Flickinger, E. et al. (2003) “Nutritional Responses to the Presence of Inulin and Oligofructose in the Diets of Domesticated Animals: A Review.” Critical Reviews in Food Science and Nutrition 43, no. 1 (January 1, 2003): 19–60. doi:10.1080/10408690390826446.
Kaya, E. et al. (2007) “The Effect of L-Glutamine on Mucosal Healing in Experimental Colitis Is Superior to Short-Chain Fatty Acids.” The Turkish Journal of Gastroenterology: The Official Journal of Turkish Society of Gastroenterology 18, no. 2 (June 2007): 89–94.
Knottenbelt, D. et al. (2004) Equine Neonatology, Medicine and Surgery. Elsevier Health Sciences pp. 232.
Maddox, T.W. et al. (2015) Antimicrobial resistance in bacteria from horses: Epidemiology of antimicrobial resistance. Equine Veterinary Journal 47:756-765.
Newsholme, P. (2001) “Why Is L-Glutamine Metabolism Important to Cells of the Immune System in Health, Postinjury, Surgery or Infection?” The Journal of Nutrition 131, no. 9 (September 1, 2001): 2515S–2522S.
Orsini, J. et al. (2013) Equine Emergencies: Treatment and Procedures. Elsevier Health Sciences, 2013.
Rao, R. et al. (2011) “Role of Glutamine in Protection of Intestinal Epithelial Tight Junctions.” Journal of Epithelial Biology & Pharmacology 5, no. Suppl 1-M7 (January 2012): 47–54. doi:10.2174/1875044301205010047.
Rötting, A. et al. (2004) “Effects of Phenylbutazone, Indomethacin, Prostaglandin E2, Butyrate, and Glutamine on Restitution of Oxidant-Injured Right Dorsal Colon of Horses in Vitro.” American Journal of Veterinary Research 65, no. 11 (November 1, 2004): 1589–95. doi:10.2460/ajvr.2004.65.1589.
Sharon, N. et al. (2015) “Bacterial Adherence to Cell Surface Sugars.” Ciba Foundation Symposium 80 (1981): 119–41.
Spearman, K. (2016) MOS supplements in for pregnant mares have been shown to significantly increase IgG, IgM and IgA levels in colostrum. Foals from mares fed MOS have a reduced incidence of diarrhea.

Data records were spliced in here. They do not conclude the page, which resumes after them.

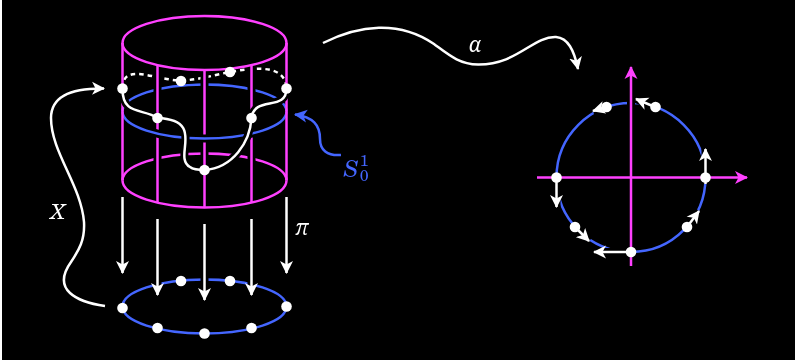
<!DOCTYPE html>
<html lang="en">
<head>
<meta charset="utf-8">
<title>Section of a circle bundle</title>
<style>
:root { --paper: #fff; --ground: #000; --ink: #fff; --fibre: #ff40ff; --base: #4466ff; }
* { box-sizing: border-box; }
body { margin: 0; background: var(--paper); }
.canvas { position: relative; width: 801px; height: 363px; overflow: hidden; background: var(--paper); }
.board { position: absolute; left: 2px; top: 0; width: 793px; height: 360px; background: var(--ground); }
.diagram { position: absolute; left: 0; top: 0; display: block; }
.diagram path, .diagram line, .diagram ellipse, .diagram use, .diagram g { fill: none; }
.ink { stroke: var(--ink); stroke-width: 2.5; }
.fibre { stroke: var(--fibre); stroke-width: 2.5; }
.base { stroke: var(--base); stroke-width: 2.5; }
.halo { stroke: var(--ground); stroke-width: 8; }
.dashed { stroke-dasharray: 4.5 4; }
.ink-tip { marker-end: url(#tip-ink); }
.small-tip { marker-end: url(#tip-small); }
.fibre-tip { marker-end: url(#tip-fibre); }
.base-tip { marker-end: url(#tip-base); }
.diagram marker path { stroke: none; }
.diagram #tip-ink path, .diagram #tip-small path { fill: var(--ink); }
.diagram #tip-fibre path { fill: var(--fibre); }
.diagram #tip-base path { fill: var(--base); }
.points { stroke: none; }
.diagram .points circle { fill: var(--ink); }
.label { position: absolute; transform: translate(-50%, -50%); color: var(--ink); font: italic 21px/1 "TeX Gyre Schola", "Noto Serif", serif; white-space: nowrap; }
.greek { font-family: "Noto Serif", serif; }
.zero-section { display: flex; align-items: center; color: var(--base); font-size: 23px; }
.indices { display: grid; row-gap: 1px; margin-left: 1px; font: 16px/14px "TeX Gyre Schola", "Noto Serif", serif; }
</style>
</head>
<body>
<main class="canvas">
<div class="board"></div>
<svg class="diagram" width="801" height="363" viewBox="0 0 801 363" role="img" aria-label="A cylinder projecting to a circle, with a section X and a map alpha to a circle of tangent vectors">
  <defs>
    <marker id="tip-ink" markerUnits="userSpaceOnUse" markerWidth="14" markerHeight="14" refX="12" refY="7" orient="auto"><path d="M13 7L0 0.5L3.5 7L0 13.5Z"/></marker>
    <marker id="tip-small" markerUnits="userSpaceOnUse" markerWidth="14" markerHeight="14" refX="12" refY="7" orient="auto"><path d="M13 7L0 0.5L3.5 7L0 13.5Z"/></marker>
    <marker id="tip-fibre" markerUnits="userSpaceOnUse" markerWidth="14" markerHeight="14" refX="12" refY="7" orient="auto"><path d="M13 7L0 0.5L3.5 7L0 13.5Z"/></marker>
    <marker id="tip-base" markerUnits="userSpaceOnUse" markerWidth="14" markerHeight="14" refX="12" refY="7" orient="auto"><path d="M13 7L0 0.5L3.5 7L0 13.5Z"/></marker>
    <path id="back-arc" d="M122.5 0A82 27 0 0 1 286.5 0"/>
    <path id="front-arc" d="M122.5 0A82 27 0 0 0 286.5 0"/>
    <path id="back-section" d="M122.5 88C123 62 154 80 181 80.5C198 80 214 75 230 72C258 67 285 65 286.5 88"/>
    <path id="front-section" d="M122.5 88C122 116 143 108 157.5 118C207 120 172 157 190 167C194 170 199 170 204.5 170C233 168 250 142 251.5 118C254 95 287 112 286.5 88"/>
    <g id="rulings">
      <line x1="157.5" y1="65" x2="157.5" y2="202"/>
      <line x1="204.5" y1="70" x2="204.5" y2="207"/>
      <line x1="251.5" y1="65" x2="251.5" y2="202"/>
    </g>
    <g id="projection">
      <line x1="122.5" y1="197" x2="122.5" y2="273"/>
      <line x1="157.5" y1="219" x2="157.5" y2="295"/>
      <line x1="204.5" y1="224" x2="204.5" y2="300"/>
      <line x1="251.5" y1="219" x2="251.5" y2="295"/>
      <line x1="286.5" y1="197" x2="286.5" y2="273"/>
    </g>
    <g id="vectors">
      <line x1="705.5" y1="184" x2="705.5" y2="149"/>
      <line x1="655" y1="107" x2="636" y2="99"/>
      <line x1="606" y1="107" x2="593" y2="111"/>
      <line x1="556.5" y1="177.5" x2="556.5" y2="207"/>
      <line x1="575" y1="227" x2="589" y2="241"/>
      <line x1="631" y1="252" x2="594" y2="252"/>
      <line x1="687" y1="227" x2="699" y2="211"/>
    </g>
  </defs>

  <g id="cylinder">
    <use href="#back-arc" y="180.5" class="fibre"/>
    <use href="#back-arc" y="111.5" class="base"/>
    <use href="#back-section" class="halo"/>
    <use href="#back-section" class="ink dashed"/>
    <use href="#rulings" class="halo"/>
    <use href="#rulings" class="fibre"/>
    <use href="#front-arc" y="111.5" class="halo"/>
    <use href="#front-arc" y="111.5" class="base"/>
    <use href="#front-arc" y="180.5" class="fibre"/>
    <ellipse class="fibre" cx="204.5" cy="43" rx="82" ry="27"/>
    <path class="fibre" d="M122.5 43V180.5M286.5 43V180.5"/>
    <use href="#front-section" class="halo"/>
    <use href="#front-section" class="ink"/>
    <g class="points">
      <circle cx="122.5" cy="88.5" r="5.3"/><circle cx="181" cy="81" r="5.3"/>
      <circle cx="230" cy="72" r="5.3"/><circle cx="286.5" cy="88.5" r="5.3"/>
      <circle cx="157.5" cy="118" r="5.3"/><circle cx="251.5" cy="118" r="5.3"/>
      <circle cx="204.5" cy="170" r="5.3"/>
    </g>
  </g>

  <g id="base-circle">
    <ellipse class="base" cx="204.5" cy="306.5" rx="82" ry="27"/>
    <use href="#projection" class="halo"/>
    <use href="#projection" class="ink ink-tip"/>
    <g class="points">
      <circle cx="122.5" cy="308" r="5.3"/><circle cx="181" cy="281" r="5.3"/>
      <circle cx="230" cy="281" r="5.3"/><circle cx="286.5" cy="306.5" r="5.3"/>
      <circle cx="157.5" cy="328" r="5.3"/><circle cx="204.5" cy="333.5" r="5.3"/>
      <circle cx="251.5" cy="328" r="5.3"/>
    </g>
  </g>

  <g id="maps">
    <path class="ink ink-tip" d="M105 306C77 302 51 290 71 262C79 250 85 240 84 222C81 185 51 152 51 118C51 98 68 88 104 88.5"/>
    <path class="ink ink-tip" d="M323 43C359 25 399 20 434 44C449 55 459 64 478 64.5C517 65 533 36 556 37C568 38 574 50 578 69"/>
    <path class="base base-tip" d="M341 155C327 156 320 150 320 139C320 125 313 117 295 114.5"/>
  </g>

  <g id="vector-circle">
    <circle class="base" cx="631" cy="177.5" r="74.5" fill="none"/>
    <path class="halo" d="M537 177.5H747M631 266V67"/>
    <path class="fibre fibre-tip" d="M537 177.5H747"/>
    <path class="fibre fibre-tip" d="M631 266V67"/>
    <use href="#vectors" class="halo"/>
    <use href="#vectors" class="ink small-tip"/>
    <g class="points">
      <circle cx="705.5" cy="177.5" r="5.3"/><circle cx="655.5" cy="107" r="5.3"/>
      <circle cx="606.5" cy="107" r="5.3"/><circle cx="556.5" cy="177.5" r="5.3"/>
      <circle cx="575" cy="227" r="5.3"/><circle cx="631" cy="252" r="5.3"/>
      <circle cx="687" cy="227" r="5.3"/>
    </g>
  </g>
</svg>
<span class="label" style="left:58px;top:210px">X</span>
<span class="label greek" style="left:475px;top:44px">α</span>
<span class="label greek" style="left:302px;top:227px">π</span>
<span class="label zero-section" style="left:356px;top:167px">S<span class="indices"><span>1</span><span>0</span></span></span>
</main>
</body>
</html>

Spring, P. et al. (2015) “A Review of 733 Published Trials on Bio-Mos®, a Mannan Oligosaccharide, and Actigen®, a Second Generation Mannose Rich Fraction, on Farm and Companion Animals.” Journal of Applied Animal Nutrition 3 (2015): e8 (11 pages). doi:10.1017/jan.2015.6.
Van Duijkeren, E. et al. (2000) Characterization of Escherichia coli isolated from adult horses with and without enteritis. Veterinary Quarterly 22:162-166.